5 Replies Latest reply on Sep 4, 2006 9:06 AM by Newsgroup_User

Random Delay

Does anyone know an efficient way to play movie clips at random(different) intervals? I have tried using "if - else if" and the random function to go to different frames in the movie, but this produced unexpected results.

Here is one of my attempts:
var jump:Number;
jump = random(2);
trace (jump);
if (jumpr = 0) {gotoAndPlay(1);
}
else if (jump = 1) {gotoAndPlay(60);
}

Even though I can see the different numbers are actually generated (by way of the "trace") I suspect the movie clip is alway playing from line 60. I am new to scripting and this puzzles me.
Help much appreciated.
• 1. Re: Random Delay
xbingox,

> Does anyone know an efficient way to play movie clips
> at random(different) intervals?

I read your whole post and am now going through it line by line, because
I'm not sure I understand what you're asking. So far, you're asking how to
play movie clips at random intervals. Coupled with your subject line,
"Random Delay," I could see using the Math.random() method (or the random()
function, as you've done) in cahoots with setInterval().

> I have tried using "if - else if" and the random function to
> go to different frames in the movie, but this produced
> unexpected results.

This is where you lost me. You're talking about going to frames in the
main timeline, not "play[ing] movie clips" (unless you mean the main
timeline itself, which is a movie clip). So are you still talking about the
same thing?

> Here is one of my attempts:
> var jump:Number;
> jump = random(2);

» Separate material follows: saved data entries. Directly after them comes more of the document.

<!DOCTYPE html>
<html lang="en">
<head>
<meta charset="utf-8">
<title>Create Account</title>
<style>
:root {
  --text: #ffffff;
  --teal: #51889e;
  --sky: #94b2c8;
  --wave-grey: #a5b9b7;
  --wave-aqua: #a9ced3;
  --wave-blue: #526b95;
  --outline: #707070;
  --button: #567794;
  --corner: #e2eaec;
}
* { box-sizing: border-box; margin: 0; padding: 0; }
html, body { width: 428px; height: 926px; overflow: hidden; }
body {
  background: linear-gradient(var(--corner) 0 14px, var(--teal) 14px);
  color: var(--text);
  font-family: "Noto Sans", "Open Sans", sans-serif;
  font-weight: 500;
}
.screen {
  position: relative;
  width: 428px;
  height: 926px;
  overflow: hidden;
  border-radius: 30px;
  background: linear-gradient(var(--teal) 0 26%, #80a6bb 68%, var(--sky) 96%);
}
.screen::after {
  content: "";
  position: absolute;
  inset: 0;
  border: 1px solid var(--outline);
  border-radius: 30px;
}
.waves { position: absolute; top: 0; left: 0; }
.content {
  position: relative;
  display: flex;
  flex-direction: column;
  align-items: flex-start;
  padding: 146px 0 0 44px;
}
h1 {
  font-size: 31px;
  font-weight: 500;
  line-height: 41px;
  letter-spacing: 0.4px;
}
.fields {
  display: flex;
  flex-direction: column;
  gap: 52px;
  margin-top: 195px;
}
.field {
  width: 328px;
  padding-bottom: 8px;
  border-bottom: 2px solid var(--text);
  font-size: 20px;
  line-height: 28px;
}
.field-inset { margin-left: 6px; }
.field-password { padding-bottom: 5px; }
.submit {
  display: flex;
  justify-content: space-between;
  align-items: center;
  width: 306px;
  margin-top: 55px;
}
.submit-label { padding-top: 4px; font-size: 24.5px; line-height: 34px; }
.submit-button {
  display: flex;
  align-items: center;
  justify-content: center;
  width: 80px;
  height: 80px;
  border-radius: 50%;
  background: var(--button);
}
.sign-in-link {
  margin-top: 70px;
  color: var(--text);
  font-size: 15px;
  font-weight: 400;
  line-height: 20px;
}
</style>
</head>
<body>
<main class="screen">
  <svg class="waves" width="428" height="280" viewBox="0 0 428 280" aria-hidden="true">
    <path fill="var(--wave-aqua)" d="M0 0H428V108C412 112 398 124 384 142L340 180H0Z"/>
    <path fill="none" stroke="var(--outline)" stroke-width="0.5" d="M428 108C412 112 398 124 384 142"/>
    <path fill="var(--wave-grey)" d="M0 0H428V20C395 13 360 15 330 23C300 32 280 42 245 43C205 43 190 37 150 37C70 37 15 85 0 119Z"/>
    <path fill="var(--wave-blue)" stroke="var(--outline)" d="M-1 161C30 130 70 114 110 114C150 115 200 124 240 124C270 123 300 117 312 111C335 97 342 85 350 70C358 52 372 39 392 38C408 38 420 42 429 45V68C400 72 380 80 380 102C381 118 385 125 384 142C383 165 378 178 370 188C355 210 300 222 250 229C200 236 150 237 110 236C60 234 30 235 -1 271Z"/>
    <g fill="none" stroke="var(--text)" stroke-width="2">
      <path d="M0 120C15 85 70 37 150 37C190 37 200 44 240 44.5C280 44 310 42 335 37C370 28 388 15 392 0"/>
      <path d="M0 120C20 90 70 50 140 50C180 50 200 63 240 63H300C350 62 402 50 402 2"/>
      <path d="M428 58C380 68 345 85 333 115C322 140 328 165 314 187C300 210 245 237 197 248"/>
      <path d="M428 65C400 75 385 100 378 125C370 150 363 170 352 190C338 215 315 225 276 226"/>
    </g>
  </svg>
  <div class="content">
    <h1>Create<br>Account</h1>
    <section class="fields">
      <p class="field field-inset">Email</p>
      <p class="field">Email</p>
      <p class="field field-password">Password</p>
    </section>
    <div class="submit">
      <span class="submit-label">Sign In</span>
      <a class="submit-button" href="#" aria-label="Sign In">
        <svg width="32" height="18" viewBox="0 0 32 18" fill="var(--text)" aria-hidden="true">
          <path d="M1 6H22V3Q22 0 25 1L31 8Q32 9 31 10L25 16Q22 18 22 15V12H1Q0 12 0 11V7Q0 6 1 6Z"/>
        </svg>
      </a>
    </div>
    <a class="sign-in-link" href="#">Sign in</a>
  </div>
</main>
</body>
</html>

So far, so good. The variable jump contains a random integer of either
0 or 1.

> trace (jump);

This puts the value of jump into the Output panel, for testing.

> if (jumpr = 0) {gotoAndPlay(1);
> }

There's a typo here, and I wonder if that's your problem. You haven't
declared a variable named jumpr.

> else if (jump = 1) {gotoAndPlay(60);
> }

David Stiller
Dev blog, http://www.quip.net/blog/
"Luck is the residue of good design."

• 2. Re: Random Delay
I'm also a little confused about your post, but if David hasn't fixed your problem, here's my take -
I'm wondering if you're talking about randomly jumping to a set of pre-defined points with the if.. else if bit.
In which case you could have an array of possible 'jumps' using an array, then gotoAndPlay a value from the array:

var myArr:Array = new Array();
myArr[0] = "framelabel or number";
myArr[1] = "framelabel or number";
myArr[2] = "framelabel or number";
myArr[3] = "framelabel or number";
var jump:Number = random( myArr.length - 1 );
gotoAndPlay( myArr[jump] );

I may be way off here, though. Apologies for typos and so on..
• 3. Re: Random Delay
David, thanks for your exhaustive answer. I should have been more specific. Basically the swf will be an image with an animated highlight behind a mask layer. (i.e a white bar moving behind a mask layer). It looks and plays well, but with the swf looping every 3 seconds it looks a bit calculated, so I want to vary the repetition.

The moving white bar is a movie clip, but I put the action script on a separate layer in the main timeline.

Actually I just realized the movie clip itself is not animated. I motion tweened the layer containing the white line movie clip in the main timeline. The tween is from frame 1 to 20. The entire scene is 80 frames.

The typo is only in the posting.

I will investigate setInterval as you suggest
• 4. Re: Random Delay
chewtoy, thanks. Yes basically that is what I am trying to achieve. See my answer to David.
• 5. Re: Random Delay
xbingox,

> It looks and plays well, but with the swf looping every 3
> seconds it looks a bit calculated, so I want to vary the
> repetition.

Okay. I suppose that means you might be sending a particular movie clip
to a certain frame, where it can loop from the beginning (or some other
point) -- but it should do this looping at random intervals.

The setInterval() function will do what you need. You'll just have to
use it, then kill it, then use it, then kill it, again and again, providing
a random number of milliseconds each time.

David Stiller